Recent breakthrough research shows that climate change was not the only reason behind the collapse of of the Harappan civilisation in the Indus-Ghaggar-Hakra river valleys. It also stressed that Harappans did not give up despite the decline in the monsoon. To suit it they changed their farming practices.
The research conducted by a team of researchers from IIT Kharagpur, Institute of Archaeology, Deccan College Pune, Physical Research Laboratory and Archaeological survey of India (ASI) shows that the civilisation itself was much older than thought, which they predict to be at least 8,000 years old.
In order to cope with the change in monsoon, they also changed their farming practices and switched from water-intensive crops when monsoon was stronger to drought-resistant crops when it was weaker.
The study suggests that other causes such as change in subsistence strategy, by shifting crop patterns rather than climate change was responsible for the Harappan collapse.
The major centres of this civilisation on the Indian sub continent include Harappa and Mohenjo-Daro in Pakistan and Lothal, Dholavira and Kalibangan in India.
All these findings come from a major excavated site of Bhirrana in Haryana that shows preservation of all cultural levels of this ancient civilisation from the pre-Harappan Hakra phase through the Early Mature Harappan to the Mature Harappan time.

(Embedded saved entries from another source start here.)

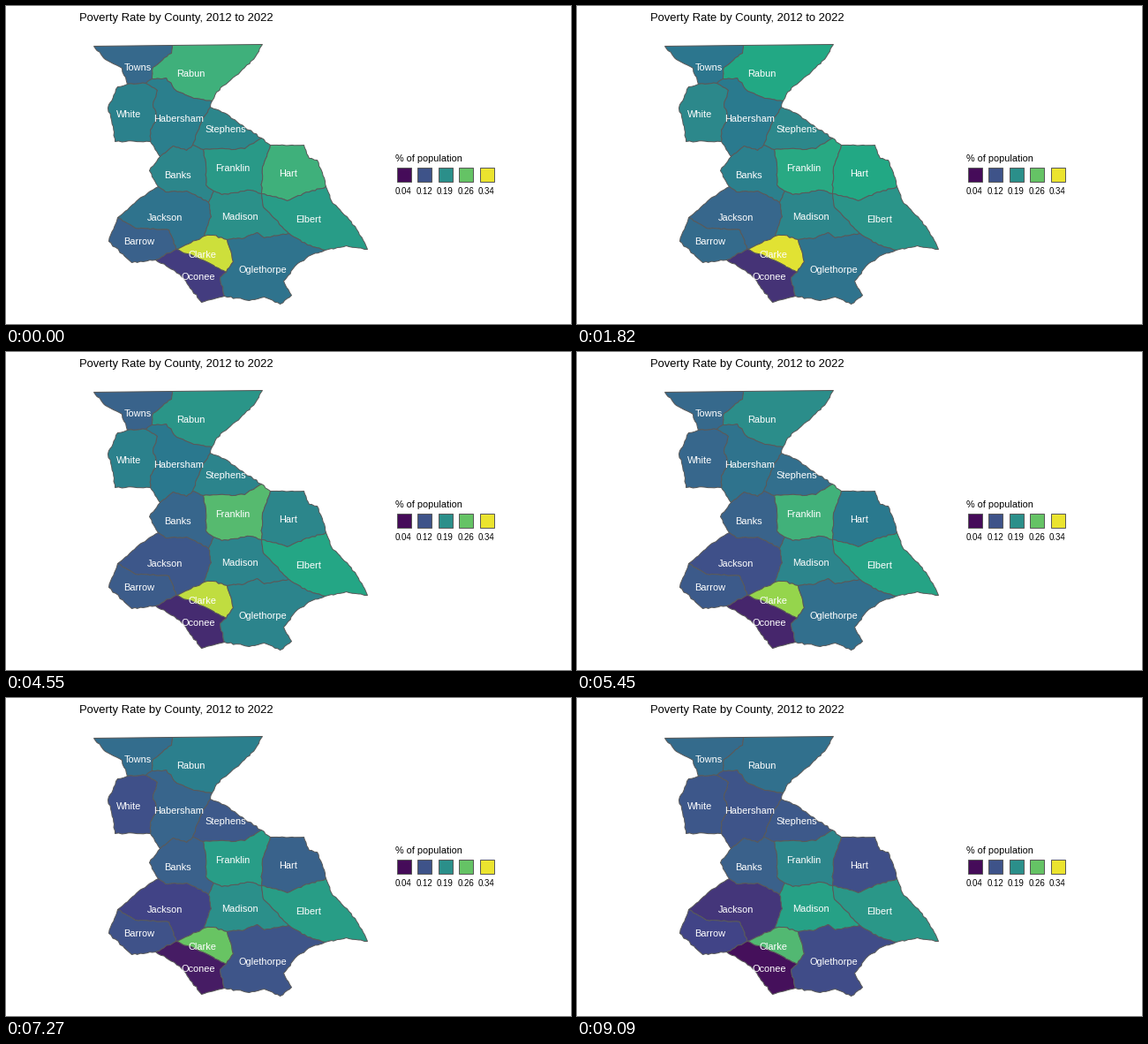
A matplotlib script for the animation above (10 s loop, 640 by 360 pixels).

```python
import numpy as np
import matplotlib.pyplot as plt
from matplotlib.animation import FuncAnimation
from matplotlib.patches import Polygon, Rectangle

W, H, DPI = 640, 360, 100
PX = 72 / DPI
LOOP, FRAMES, YEARS = 10000, 200, 11
EDGE = "#595959"
plt.rcParams["font.family"] = "Liberation Sans"
rng = np.random.default_rng(7)

# Colour scale: six viridis stops blended in Lab space
TO_XYZ = np.array([[.4124, .3576, .1805], [.2126, .7152, .0722], [.0193, .1192, .9505]])
WHITE = TO_XYZ.sum(axis=1)
STOPS = ["#440154", "#414487", "#2A788E", "#22A884", "#7AD151", "#FDE725"]


def to_lab(code):
    c = np.array([int(code[i:i + 2], 16) / 255 for i in (1, 3, 5)])
    lin = np.where(c > .04045, ((c + .055) / 1.055) ** 2.4, c / 12.92)
    t = TO_XYZ @ lin / WHITE
    f = np.where(t > .008856, np.cbrt(t), 7.787 * t + 16 / 116)
    return np.array([116 * f[1] - 16, 500 * (f[0] - f[1]), 200 * (f[1] - f[2])])


LAB = np.array([to_lab(s) for s in STOPS])


def shade(t):
    L, a, b = (np.interp(t, np.linspace(0, 1, 6), col) for col in LAB.T)
    fy = (L + 16) / 116
    f = np.array([fy + a / 500, fy, fy - b / 200])
    xyz = np.where(f > .2069, f ** 3, (f - 16 / 116) / 7.787) * WHITE
    lin = np.clip(np.linalg.solve(TO_XYZ, xyz), 0, 1)
    return np.clip(np.where(lin > .0031308, 1.055 * lin ** (1 / 2.4) - .055, 12.92 * lin), 0, 1)


# Points where borders meet
NODES = dict(
    a=(188, 44), b=(165, 82), c=(158, 87), d=(137, 88), e=(233, 107), f=(231, 114),
    g=(163, 153), h=(174, 170), i=(211, 157), j=(223, 162), k=(289, 149), l=(299, 157),
    m=(289, 212), n=(235, 209), o=(229, 222), p=(172, 204), q=(362, 204), r=(361, 276),
    s=(320, 257), t=(250, 264), u=(224, 260), v=(192, 275), w=(126, 239), x=(169, 287),
    y=(249, 301), z=(247, 328))
borders = {}


def border(sides, ends, *via):
    """Rough line between two nodes; sides are the areas it divides, digits mean outside."""
    pts = np.array([NODES[ends[0]], *via, NODES[ends[1]]], float)
    line = [pts[:1]]
    for p, q in zip(pts, pts[1:]):
        d = np.hypot(*(q - p))
        step = p + (q - p) * np.linspace(0, 1, max(2, round(d / 3.5) + 1))[1:, None]
        if d < 80:  # the long state line stays straight
            step[:-1] += rng.uniform(-.8, .8, step[:-1].shape)
        line.append(step)
    borders[sides] = ends, np.vstack(line)


border("T0", "da", (131, 70), (112, 60), (99, 45))
border("TR", "ab", (187, 53), (166, 69))
border("TH", "bc")
border("TW", "cd")
border("R0", "ae", (290, 43), (282, 57), (265, 74), (238, 97))
border("RH", "be", (181, 81), (193, 96), (212, 104))
border("W0", "dg", (126, 91), (115, 115), (121, 136), (123, 153))
border("WH", "cg", (171, 95), (166, 111), (171, 126), (163, 140))
border("H0", "gh")
border("H1", "ef")
border("HS", "fi", (222, 129))
border("HB", "hi", (189, 158), (204, 163))
border("SB", "ij")
border("S0", "fk", (250, 122), (270, 137))
border("SF", "jk", (270, 161))
border("B0", "hp", (162, 186))
border("BF", "jn", (226, 180), (226, 202))
border("BM", "no")
border("BJ", "po", (180, 210), (204, 209))
border("F0", "kl")
border("FN", "lm", (290, 182))
border("FM", "nm", (244, 213), (276, 208))
border("N0", "lq", (337, 157), (343, 172), (352, 174), (361, 198))
border("NE", "mq", (318, 220), (336, 212))
border("E0", "qr", (368, 220), (395, 249), (409, 275), (385, 271))
border("EM", "ms", (291, 227), (305, 241))
border("EG", "sr", (341, 270))
border("MG", "st", (292, 262), (284, 256), (270, 262))
border("MC", "tu", (234, 259))
border("JM", "ou", (232, 238))
border("JC", "uv", (206, 269))
border("J0", "pw", (150, 218))
border("JA", "wv", (146, 251), (184, 253))
border("A0", "wx", (116, 266), (142, 290))
border("AO", "xv")
border("CO", "vy", (222, 287))
border("CG", "ty", (257, 289))
border("OG", "yz", (242, 307))
border("O0", "xz", (196, 303), (221, 335))
border("G0", "zr", (275, 333), (292, 329), (310, 337), (323, 327), (314, 311),
       (330, 291), (346, 281))


def ring(area):
    todo = [b for sides, b in borders.items() if area in sides]
    (_, tip), pts = todo.pop(0)
    chain = [pts]
    while todo:
        ends, pts = todo.pop(next(i for i, b in enumerate(todo) if tip in b[0]))
        forward = ends[0] == tip
        tip = ends[1] if forward else ends[0]
        chain.append(pts if forward else pts[::-1])
    return np.vstack(chain) + .5


# area: name, label centre, then scale position (%) in the key years
KEY_YEARS = 0, 3, 5, 7, 10
COUNTIES = {
    "T": ("Towns", 149, 69, 34, 42, 32, 36, 35),
    "R": ("Rabun", 209, 76, 64, 58, 52, 46, 37),
    "W": ("White", 139, 122, 44, 48, 44, 23, 27),
    "H": ("Habersham", 196, 127, 43, 40, 40, 36, 26),
    "S": ("Stephens", 249, 139, 46, 47, 45, 28, 28),
    "B": ("Banks", 194, 191, 46, 42, 33, 31, 31),
    "F": ("Franklin", 257, 183, 54, 64, 69, 60, 46),
    "N": ("Hart", 320, 189, 64, 58, 46, 35, 24),
    "J": ("Jackson", 180, 239, 38, 31, 27, 22, 15),
    "M": ("Madison", 265, 238, 50, 44, 45, 46, 57),
    "E": ("Elbert", 343, 241, 55, 50, 59, 57, 53),
    "A": ("Barrow", 151, 266, 31, 37, 29, 28, 20),
    "C": ("Clarke", 222, 281, 92, 97, 90, 77, 68),
    "O": ("Oconee", 218, 306, 17, 12, 11, 8, 3),
    "G": ("Oglethorpe", 291, 298, 38, 38, 45, 28, 23),
}

fig = plt.figure(figsize=(W / DPI, H / DPI), dpi=DPI, facecolor="white")
ax = fig.add_axes([0, 0, 1, 1])
ax.set_xlim(0, W)
ax.set_ylim(H, 0)
ax.axis("off")


def label(x, y, s, px, color="black", ha="center"):
    ax.text(x, y, s, size=px * PX, color=color, ha=ha, va="baseline", zorder=5)


shapes = {}
for area, (name, x, y, *rates) in COUNTIES.items():
    shape = ax.add_patch(Polygon(ring(area), closed=True, ec=EDGE, lw=PX))
    shapes[shape] = rates
    label(x, y + 4, name, 11, "white")

label(83, 17, "Poverty Rate by County, 2012 to 2022", 13, ha="left")
label(441, 176, "% of population", 10.9, ha="left")
for i, rate in enumerate([.04, .12, .19, .26, .34]):
    x = 442 + int(23.5 * i)
    ax.add_patch(Rectangle((x + .5, 182.5), 16, 16, fc=shade(.02 + .2375 * i),
                           ec=EDGE, lw=PX))
    label(450.3 + 23.5 * i, 213, f"{rate:.2f}", 9.6)


def draw(i):
    year = min((i + 1) * YEARS // FRAMES, YEARS - 1)
    for shape, rates in shapes.items():
        shape.set_facecolor(shade(np.interp(year, KEY_YEARS, rates) / 100))
    return list(shapes)


anim = FuncAnimation(fig, draw, frames=FRAMES, interval=LOOP // FRAMES,
                     repeat=True, repeat_delay=0)
plt.show()
```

To know how old a civilisation is, researchers used pottery, through which they came up with the finding that Harappa is as old as 8,000 years old.